The city’s Banks Street wastewater treatment plant project is all but complete and already operating above expectations. The plant is now operated by Gisborne District Council staff and the utilities maintenance contractor.
Project manager Peter McConnell told February's Wastewater Management Committee that even after just a month of full operation, with all the city’s wastewater being treated through the plant, the improvement in the quality of the discharge compared with the old Stanley Road plant had been significant. The reduction in total oil and grease, total suspended solids, biological oxygen demand and enterococci levels were better than thought possible at the design stage. This could be attributed to the greater surface area of the structured (rather than random) plastic media with which the biological trickling filter tank was filled.
The lack of a visible plume in the bay since the plant was commissioned was also hailed as a positive sign of improvement.
Councillor Roger Haisman said the results were encouraging considering the plant had been going for such a short time.
Mr McConnell said the data was still preliminary.
“One would need a data set of at least six months to definitely quantify plant performance. But so far so good.”
Enterococci levels were being greatly reduced to date which meant that when UV disinfection is commissioned in mid-2012, the UV plant may be smaller than originally thought with potential savings in energy costs. Installing a UV plant is a condition of the wastewater discharge resource consent.
Mr McConnell said the Banks Street plant was commissioned on 28 December 2010, days before the 31 December 2010 deadline set out as one of the conditions of the 35-year wastewater resource consents for treatment and disposal granted in late 2007.

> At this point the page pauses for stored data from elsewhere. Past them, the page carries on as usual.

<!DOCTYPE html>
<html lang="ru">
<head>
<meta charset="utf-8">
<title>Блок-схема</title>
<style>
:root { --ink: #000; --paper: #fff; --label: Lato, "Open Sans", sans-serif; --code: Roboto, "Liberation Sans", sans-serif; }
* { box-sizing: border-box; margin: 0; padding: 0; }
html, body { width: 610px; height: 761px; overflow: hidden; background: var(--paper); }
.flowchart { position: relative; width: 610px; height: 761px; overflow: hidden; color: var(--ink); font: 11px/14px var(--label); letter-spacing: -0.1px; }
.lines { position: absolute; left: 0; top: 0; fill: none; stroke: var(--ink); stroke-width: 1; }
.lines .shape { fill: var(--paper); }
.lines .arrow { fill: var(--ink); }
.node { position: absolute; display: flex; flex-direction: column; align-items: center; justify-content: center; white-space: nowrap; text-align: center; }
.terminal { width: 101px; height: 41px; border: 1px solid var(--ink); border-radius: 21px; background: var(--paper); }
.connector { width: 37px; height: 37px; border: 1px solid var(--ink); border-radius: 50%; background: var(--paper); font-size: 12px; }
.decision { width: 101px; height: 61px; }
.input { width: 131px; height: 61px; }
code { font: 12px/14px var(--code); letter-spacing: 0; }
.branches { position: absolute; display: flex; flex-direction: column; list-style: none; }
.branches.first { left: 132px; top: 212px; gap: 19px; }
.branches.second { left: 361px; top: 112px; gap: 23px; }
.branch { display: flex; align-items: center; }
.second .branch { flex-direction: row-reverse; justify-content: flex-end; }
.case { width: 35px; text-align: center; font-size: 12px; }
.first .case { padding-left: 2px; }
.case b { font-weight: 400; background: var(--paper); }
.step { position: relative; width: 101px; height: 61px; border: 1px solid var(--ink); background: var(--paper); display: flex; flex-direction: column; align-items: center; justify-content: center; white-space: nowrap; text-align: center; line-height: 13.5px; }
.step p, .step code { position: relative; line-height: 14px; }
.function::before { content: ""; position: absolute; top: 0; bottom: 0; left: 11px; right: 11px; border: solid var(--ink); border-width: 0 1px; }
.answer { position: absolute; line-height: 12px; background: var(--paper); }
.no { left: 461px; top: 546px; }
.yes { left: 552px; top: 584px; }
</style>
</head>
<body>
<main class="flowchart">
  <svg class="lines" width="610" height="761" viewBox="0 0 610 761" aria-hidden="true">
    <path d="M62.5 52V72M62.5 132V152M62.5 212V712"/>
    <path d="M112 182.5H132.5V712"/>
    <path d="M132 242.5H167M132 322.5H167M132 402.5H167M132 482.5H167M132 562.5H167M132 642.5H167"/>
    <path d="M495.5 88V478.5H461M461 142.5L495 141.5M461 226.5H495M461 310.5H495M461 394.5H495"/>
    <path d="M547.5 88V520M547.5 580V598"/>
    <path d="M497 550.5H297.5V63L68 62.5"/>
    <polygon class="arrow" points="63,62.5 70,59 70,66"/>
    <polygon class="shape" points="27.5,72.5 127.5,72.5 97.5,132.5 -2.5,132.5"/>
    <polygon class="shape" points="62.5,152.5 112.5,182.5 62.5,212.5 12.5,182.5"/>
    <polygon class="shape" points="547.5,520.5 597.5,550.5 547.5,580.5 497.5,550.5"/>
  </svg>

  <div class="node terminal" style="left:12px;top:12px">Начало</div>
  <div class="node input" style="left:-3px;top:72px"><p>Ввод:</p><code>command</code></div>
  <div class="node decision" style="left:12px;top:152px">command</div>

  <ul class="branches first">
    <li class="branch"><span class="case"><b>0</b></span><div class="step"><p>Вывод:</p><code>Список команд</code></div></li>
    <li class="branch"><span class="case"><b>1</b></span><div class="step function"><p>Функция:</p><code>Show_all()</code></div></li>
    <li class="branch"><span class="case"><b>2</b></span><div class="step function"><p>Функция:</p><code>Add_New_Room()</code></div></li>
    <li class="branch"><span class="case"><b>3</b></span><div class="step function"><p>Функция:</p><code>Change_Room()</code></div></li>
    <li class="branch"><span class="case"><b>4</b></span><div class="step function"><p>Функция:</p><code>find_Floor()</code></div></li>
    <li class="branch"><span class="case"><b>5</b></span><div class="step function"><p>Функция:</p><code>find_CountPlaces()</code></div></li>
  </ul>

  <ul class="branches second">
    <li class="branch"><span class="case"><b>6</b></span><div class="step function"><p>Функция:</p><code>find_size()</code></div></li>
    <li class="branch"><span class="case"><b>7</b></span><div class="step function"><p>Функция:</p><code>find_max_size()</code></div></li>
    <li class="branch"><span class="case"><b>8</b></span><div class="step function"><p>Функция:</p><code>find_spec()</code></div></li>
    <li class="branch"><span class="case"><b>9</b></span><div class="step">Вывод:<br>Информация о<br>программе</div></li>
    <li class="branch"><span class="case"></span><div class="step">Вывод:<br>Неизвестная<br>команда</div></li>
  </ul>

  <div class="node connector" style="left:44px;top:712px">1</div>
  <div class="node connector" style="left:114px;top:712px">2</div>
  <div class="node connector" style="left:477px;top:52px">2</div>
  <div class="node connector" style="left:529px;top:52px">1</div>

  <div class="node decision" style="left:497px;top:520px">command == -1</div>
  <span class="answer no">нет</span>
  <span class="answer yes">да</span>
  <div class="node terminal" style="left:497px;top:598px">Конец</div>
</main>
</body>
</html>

“The decision to put 30 percent of the city’s wastewater flow through the plant to begin with was good because of the little issues that arose during commissioning. It was much easier to deal with a smaller volume than the total city’s flow. Some changes were made to the process control procedures after observations by council staff, consultants and contractors.”
A problem with odour several weeks ago, which promoted some complaints, was traced to a minor construction error in the biofilter. This had now been rectified.

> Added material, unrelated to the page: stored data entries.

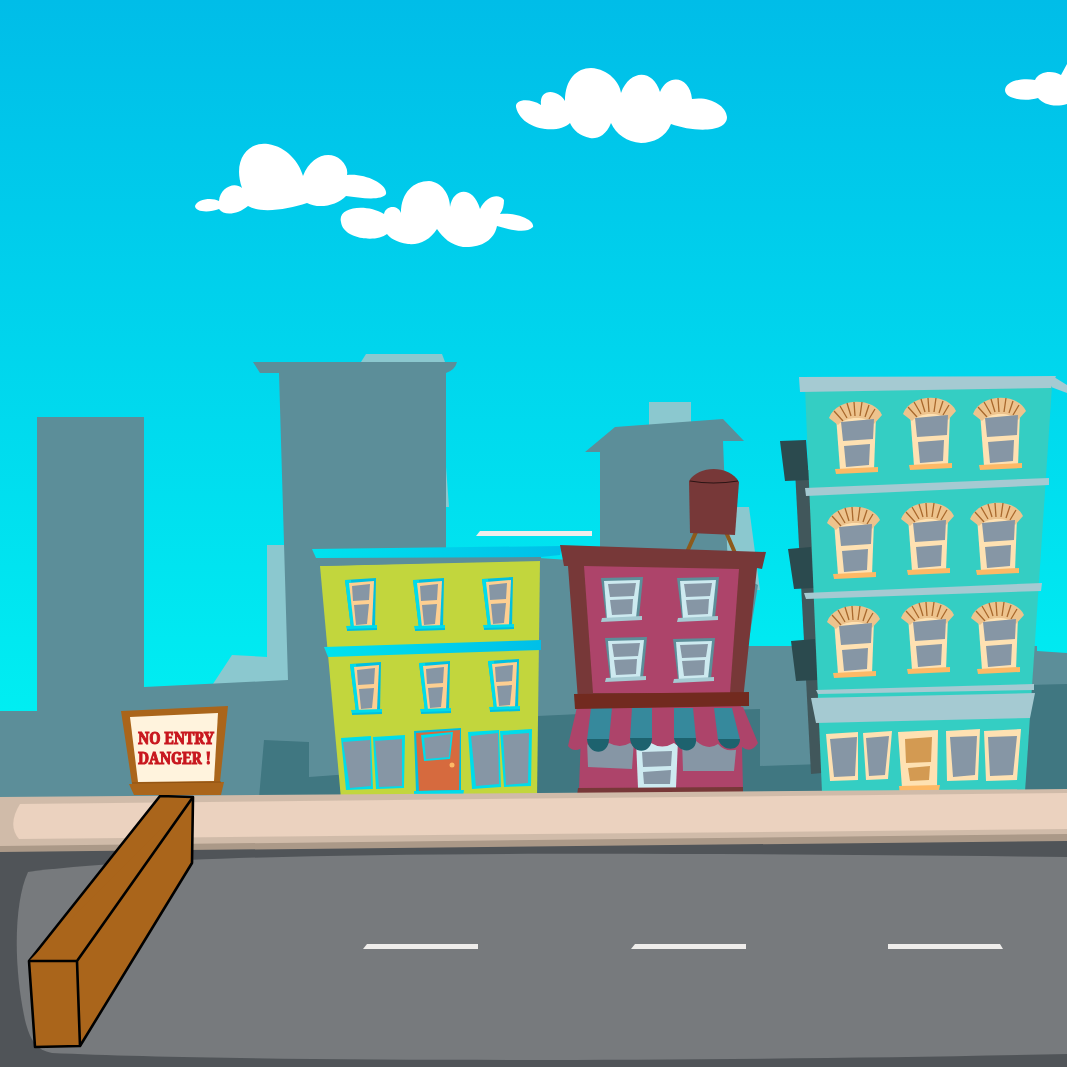
<!DOCTYPE html>
<html lang="en">
<head>
<meta charset="utf-8">
<title>Closed street</title>
<style>
:root{
  --sky-top:#00bde8; --sky-low:#00eef2; --cloud:#fff;
  --far:#5c8e99; --far-pale:#8bc8cf; --far-deep:#407781;
  --glass:#8696a5; --lime:#c2d63d; --cyan:#00dcea; --blue:#00bfe0; --peach:#fdcf91;
  --plum:#ad446a; --brick:#773838; --beam:#722a1f; --ice:#cdeaf0;
  --mint:#34cec3; --trim:#a5cad2; --cream:#fee1b2; --sill:#fdb966; --fan:#edc38d; --fan-line:#a9692d;
  --slate:#2b4a4e; --wood:#aa651b; --sign:#fff3dd; --warning:#c8171e;
  --kerb:#d0bba9; --pavement:#ebd2bf; --kerb-shade:#ab9988;
  --road-edge:#505458; --road:#777a7d; --line:#efedeb;
}
html,body{margin:0;width:1067px;height:1067px;overflow:hidden}
svg{display:block;width:1067px;height:1067px}
.cloud{fill:var(--cloud)} .far{fill:var(--far)} .far-pale{fill:var(--far-pale)} .far-deep{fill:var(--far-deep)}
.glass{fill:var(--glass)} .lime{fill:var(--lime)} .cyan{fill:var(--cyan)} .blue{fill:var(--blue)} .peach{fill:var(--peach)}
.plum{fill:var(--plum)} .brick{fill:var(--brick)} .beam{fill:var(--beam)} .ice{fill:var(--ice)}
.mint{fill:var(--mint)} .trim{fill:var(--trim)} .cream{fill:var(--cream)} .sill{fill:var(--sill)} .slate{fill:var(--slate)}
.wood{fill:var(--wood)} .line{fill:var(--line)}
.barrier{fill:var(--wood);stroke:#000;stroke-width:2.6;stroke-linejoin:round}
.warning{font:900 17px "Noto Serif","TeX Gyre Bonum",serif;fill:var(--warning);stroke:var(--warning);stroke-width:1.1}
</style>
</head>
<body>
<svg viewBox="0 0 1067 1067" role="img" aria-label="Cartoon street closed off by a wooden barrier and a warning sign">
<defs>
  <linearGradient id="sky" x2="0" y2="1">
    <stop offset="0" stop-color="var(--sky-top)"/><stop offset="1" stop-color="var(--sky-low)"/>
  </linearGradient>
  <linearGradient id="cornice">
    <stop offset="0" stop-color="#00e2ee"/><stop offset="1" stop-color="#00bfe8"/>
  </linearGradient>
  <g id="lime-window">
    <path class="blue" d="M0 2 31 0 30 50H6z"/>
    <path class="cyan" d="M0 2 6 2 10 50H6z"/>
    <path class="peach" d="M4 5 29 3 27 48 9 49z"/>
    <path class="glass" d="M7 8 25 6 24 22 8 23zM9 27 24 26 22 46 11 47z"/>
    <path class="cyan" d="M1 48 32 47V51L2 52z"/>
    <path class="blue" d="M2 51 32 50V52L2 53z"/>
  </g>
  <g id="plum-window">
    <path class="far" d="M0 1 42 0 38 41H5z"/>
    <path class="ice" d="M3 4 39 3 35 41 6 42z"/>
    <path class="glass" d="M7 7 35 6 33 19 9 20zM9 23 32 22 31 37 11 38z"/>
    <path class="trim" d="M1 41 41 39V43L0 45z"/>
  </g>
  <g id="arch-window">
    <path class="cream" d="M7 14H47L45 68H11z"/>
    <path d="M0 16C8-5 45-5 53 13L45 22C36 14 18 14 9 23z" fill="var(--fan)"/>
    <path d="M5 9 14 19M11 4 18 16M18 1 22 14M25 0 26 14M33 0 31 14M40 3 36 15M46 7 40 17" stroke="var(--fan-line)" stroke-width="1.3"/>
    <path class="glass" d="M12 20 45 17 44 37 14 39zM15 44 41 42 40 63 17 65z"/>
    <path class="sill" d="M6 67 49 65V70L7 72z"/>
  </g>
</defs>

<g id="sky-view">
  <rect width="1067" height="712" fill="url(#sky)"/>
  <g class="cloud">
    <path d="M195 206C197 199 212 197 219 201 220 188 234 181 242 188 232 159 249 141 268 144 287 147 299 162 303 176 311 155 330 150 341 160 346 165 348 170 347 175 365 173 388 184 386 194 382 201 360 198 346 196 337 206 318 209 307 203 288 209 262 214 248 206 237 215 224 216 219 209 209 213 195 212 195 206z"/>
    <path d="M341 222C337 207 366 203 384 214 386 205 398 205 401 213 401 192 414 181 429 181 442 182 450 195 450 207 453 188 473 185 480 209 486 196 499 193 504 200 504 205 503 210 500 214 516 212 535 220 533 227 526 234 511 230 497 226 494 241 480 248 463 247 451 245 443 238 437 229 430 240 420 245 408 244 396 242 390 238 387 234 376 243 343 239 341 222z"/>
    <path d="M516 107C515 99 530 98 541 105 539 87 559 90 565 101 565 79 577 68 591 68 609 69 620 83 621 93 630 69 653 69 660 92 668 73 690 76 692 99 709 96 726 105 727 117 727 133 693 132 671 124 666 137 653 143 641 143 627 142 616 134 611 123 606 136 597 139 590 138 580 136 573 130 570 123 558 135 521 130 516 107z"/>
    <path d="M1005 90C1006 80 1024 78 1035 80 1039 71 1053 70 1061 75L1067 64V104C1054 108 1043 104 1038 98 1025 102 1005 99 1005 90z"/>
  </g>
</g>

<g id="skyline">
  <path class="far-pale" d="M361 362 366 354H442L445 362zM444 440 449 507H444zM267 545H290V690H209L232 655 267 657zM649 402H691V428H649zM672 560 684 535 700 507H749L760 590H672z"/>
  <path class="far" d="M37 417H144V687L288 680 279 373H260L253 362H457Q455 370 446 373V552L600 562V452H585L615 427 723 419 744 441H723L728 570 758 585 748 646H1037V651L1067 653V800H0V711H37z"/>
  <path class="far-deep" d="M264 740 309 742V777L350 774V798H259zM537 716 580 714 760 709V766L822 764V690L1067 684V795H537z"/>
  <path class="line" d="M480 531H592V536H476z"/>
</g>

<g id="lime-house">
  <path class="lime" d="M320 566 540 560 537 799H341z"/>
  <path class="far" d="M315 557 541 553V561L320 566z"/>
  <path d="M312 549 562 546 560 555 541 557 316 558z" fill="url(#cornice)"/>
  <path d="M324 647 541 640V650L328 657z" fill="url(#cornice)"/>
  <use href="#lime-window" x="345" y="578"/>
  <use href="#lime-window" x="413" y="578"/>
  <use href="#lime-window" x="482" y="577"/>
  <use href="#lime-window" x="350" y="662"/>
  <use href="#lime-window" x="419" y="661"/>
  <use href="#lime-window" x="488" y="659"/>
  <path class="cyan" d="M341 738 371 736 373 789 346 790zM373 737 405 735 404 788 376 789zM468 732 499 730 501 787 472 789zM500 731 532 729 531 786 504 787z"/>
  <path class="glass" d="M343 742 370 740 371 786 350 788zM375 741 402 739V786L379 787zM471 736 498 733 499 784 476 786zM503 735 529 733 528 783 506 785z"/>
  <path class="blue" d="M414 731 461 728V792H416z"/>
  <path d="M416 733 460 730 459 790 419 791z" fill="#d66a3e"/>
  <path class="cyan" d="M421 735 453 732 450 759 424 761z"/>
  <path class="glass" d="M424 738 451 734 449 757 426 759z"/>
  <circle cx="452" cy="765" r="2.5" fill="var(--sill)"/>
  <path class="cyan" d="M414 791 464 790 463 797H414z"/>
</g>

<g id="awning-shop">
  <path d="M696 532 687 552M726 532 735 553" stroke="#8d5a1c" stroke-width="4"/>
  <path class="brick" d="M689 481C699 465 729 465 739 482L735 535 690 533z"/>
  <path d="M690 481Q713 485 738 481" fill="none" stroke="#2b1414" stroke-width="1.2"/>
  <path class="brick" d="M560 545 766 552 762 569 757 568 743 700H578L568 566H564z"/>
  <path class="plum" d="M584 566 739 569 730 693H593z"/>
  <use href="#plum-window" x="601" y="577"/>
  <use href="#plum-window" x="677" y="577"/>
  <use href="#plum-window" x="605" y="637"/>
  <use href="#plum-window" x="673" y="638"/>
  <path class="plum" d="M582 705H741L743 790H579z"/>
  <path class="glass" d="M587 740H634L632 769 588 767zM682 740H737L734 771H683z"/>
  <path class="ice" d="M636 740H678L676 788H638z"/>
  <path class="glass" d="M642 752 672 751 671 766 643 767zM643 772 671 770 670 784H644z"/>
  <path class="brick" d="M578 788 743 787V794L577 796z"/>
  <path class="plum" d="M577 707H743L758 743Q751 754 742 747 728 755 718 744 708 751 696 741 684 752 674 743 662 750 651 743 641 752 630 743 620 749 609 743 598 754 587 744 575 755 568 746z"/>
  <path d="M591 708H612L609 740H587zM632 708H652V739H630zM674 708H693L696 739H674zM714 708H732L740 740H718z" fill="#36899c"/>
  <path d="M587 739H609C609 756 588 756 587 739zM630 738H652C652 755 631 755 630 738zM674 738H696C698 754 677 755 674 738zM718 739H740C740 752 722 752 718 739z" fill="#1d626e"/>
  <path class="beam" d="M574 694 749 692V706L575 709z"/>
</g>

<g id="corner-block">
  <path d="M795 470H813L822 773 811 774z" fill="#41575b"/>
  <path class="slate" d="M780 441 806 440 809 480 785 481zM788 549 811 547 814 588 794 589zM791 641 815 639 818 680 796 681z"/>
  <path class="trim" d="M1054 377 1067 385V393L1051 387z"/>
  <path class="mint" d="M805 388 1052 386 1025 792 822 793z"/>
  <path class="trim" d="M799 377 1056 376 1051 388 800 392zM805 488 1049 478V485L806 496zM804 593 1042 583 1041 591 806 599zM816 690 1034 684V690L818 694zM811 698 1035 693 1030 718 816 723z"/>
  <g id="arched-windows">
    <use href="#arch-window" x="829" y="402"/>
    <use href="#arch-window" x="903" y="398"/>
    <use href="#arch-window" x="973" y="398"/>
    <use href="#arch-window" x="827" y="507"/>
    <use href="#arch-window" x="901" y="503"/>
    <use href="#arch-window" x="970" y="503"/>
    <use href="#arch-window" x="827" y="606"/>
    <use href="#arch-window" x="901" y="602"/>
    <use href="#arch-window" x="971" y="602"/>
  </g>
  <path class="cream" d="M826 734 858 732V780L830 781zM863 733 892 731 888 779 866 780zM898 732 938 730 937 787 902 788zM946 731 980 729 978 780 947 781zM984 731 1021 729 1017 780 986 781z"/>
  <path class="glass" d="M830 739 857 737 855 776 834 777zM866 738 889 736 885 775 869 776zM950 737 977 736 975 775 953 777zM988 737 1017 736 1013 775 990 776z"/>
  <path d="M905 739 932 737 931 762 906 763zM908 768 930 766 929 780 910 781z" fill="#d39a52"/>
  <path class="sill" d="M899 786 940 785 938 795H900z"/>
</g>

<g id="pavement">
  <path d="M0 797 1067 789V838L0 848z" fill="var(--kerb)"/>
  <path d="M20 804 1067 793V829L19 839Q7 825 20 804z" fill="var(--pavement)"/>
  <path d="M0 846 1067 834V845L0 856z" fill="var(--kerb-shade)"/>
</g>

<g id="road">
  <path d="M0 852 1067 841V1067H0z" fill="var(--road-edge)"/>
  <path d="M28 872C200 850 600 852 1067 857V1054C700 1062 250 1062 52 1053 36 1050 30 1040 25 1020 14 970 13 905 28 872z" fill="var(--road)"/>
  <path class="line" d="M367 944H478V949H363zM635 944H746V949H631zM888 944H1000L1003 949H888z"/>
</g>

<g id="barrier">
  <path class="barrier" d="M160 796 193 797 192 863 80 1046 35 1047 29 961z"/>
  <path class="barrier" d="M29 961H77L193 797M77 961 80 1046"/>
</g>

<g id="warning-sign">
  <path class="wood" d="M121 711 228 706 220 782H224L221 795H134L129 784H132z"/>
  <path d="M130 717 218 713 214 781 138 782z" fill="var(--sign)"/>
  <path d="M132 783 221 782" stroke="#8f5213" stroke-width="1"/>
  <text class="warning" x="138" y="744" textLength="76" lengthAdjust="spacingAndGlyphs">NO ENTRY</text>
  <text class="warning" x="138" y="764" textLength="73" lengthAdjust="spacingAndGlyphs">DANGER !</text>
</g>
</svg>
</body>
</html>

“Now it is down to good maintenance practices. The new screens are vastly superior to the old Stanley Road screens. We are probably removing a lot of the BOD [biological oxygen demand] at that stage and the grit separation system is very efficient. We are taking a lot of the grit out which in the past would have gone out into the bay and settled at the end of the diffuser pipe. About 400 kilograms of grit is being removed every fortnight or so.”
Industrial wastewater from Bernard Matthews and the Awapuni industrial area were now going through the industrial milliscreen before discharge through the outfall pump station.
HEB Structures, main contractor for the project, is completing minor mechanical and civil works and is expected to leave the site by the end of February.
The plant will be officially opened on 22 March.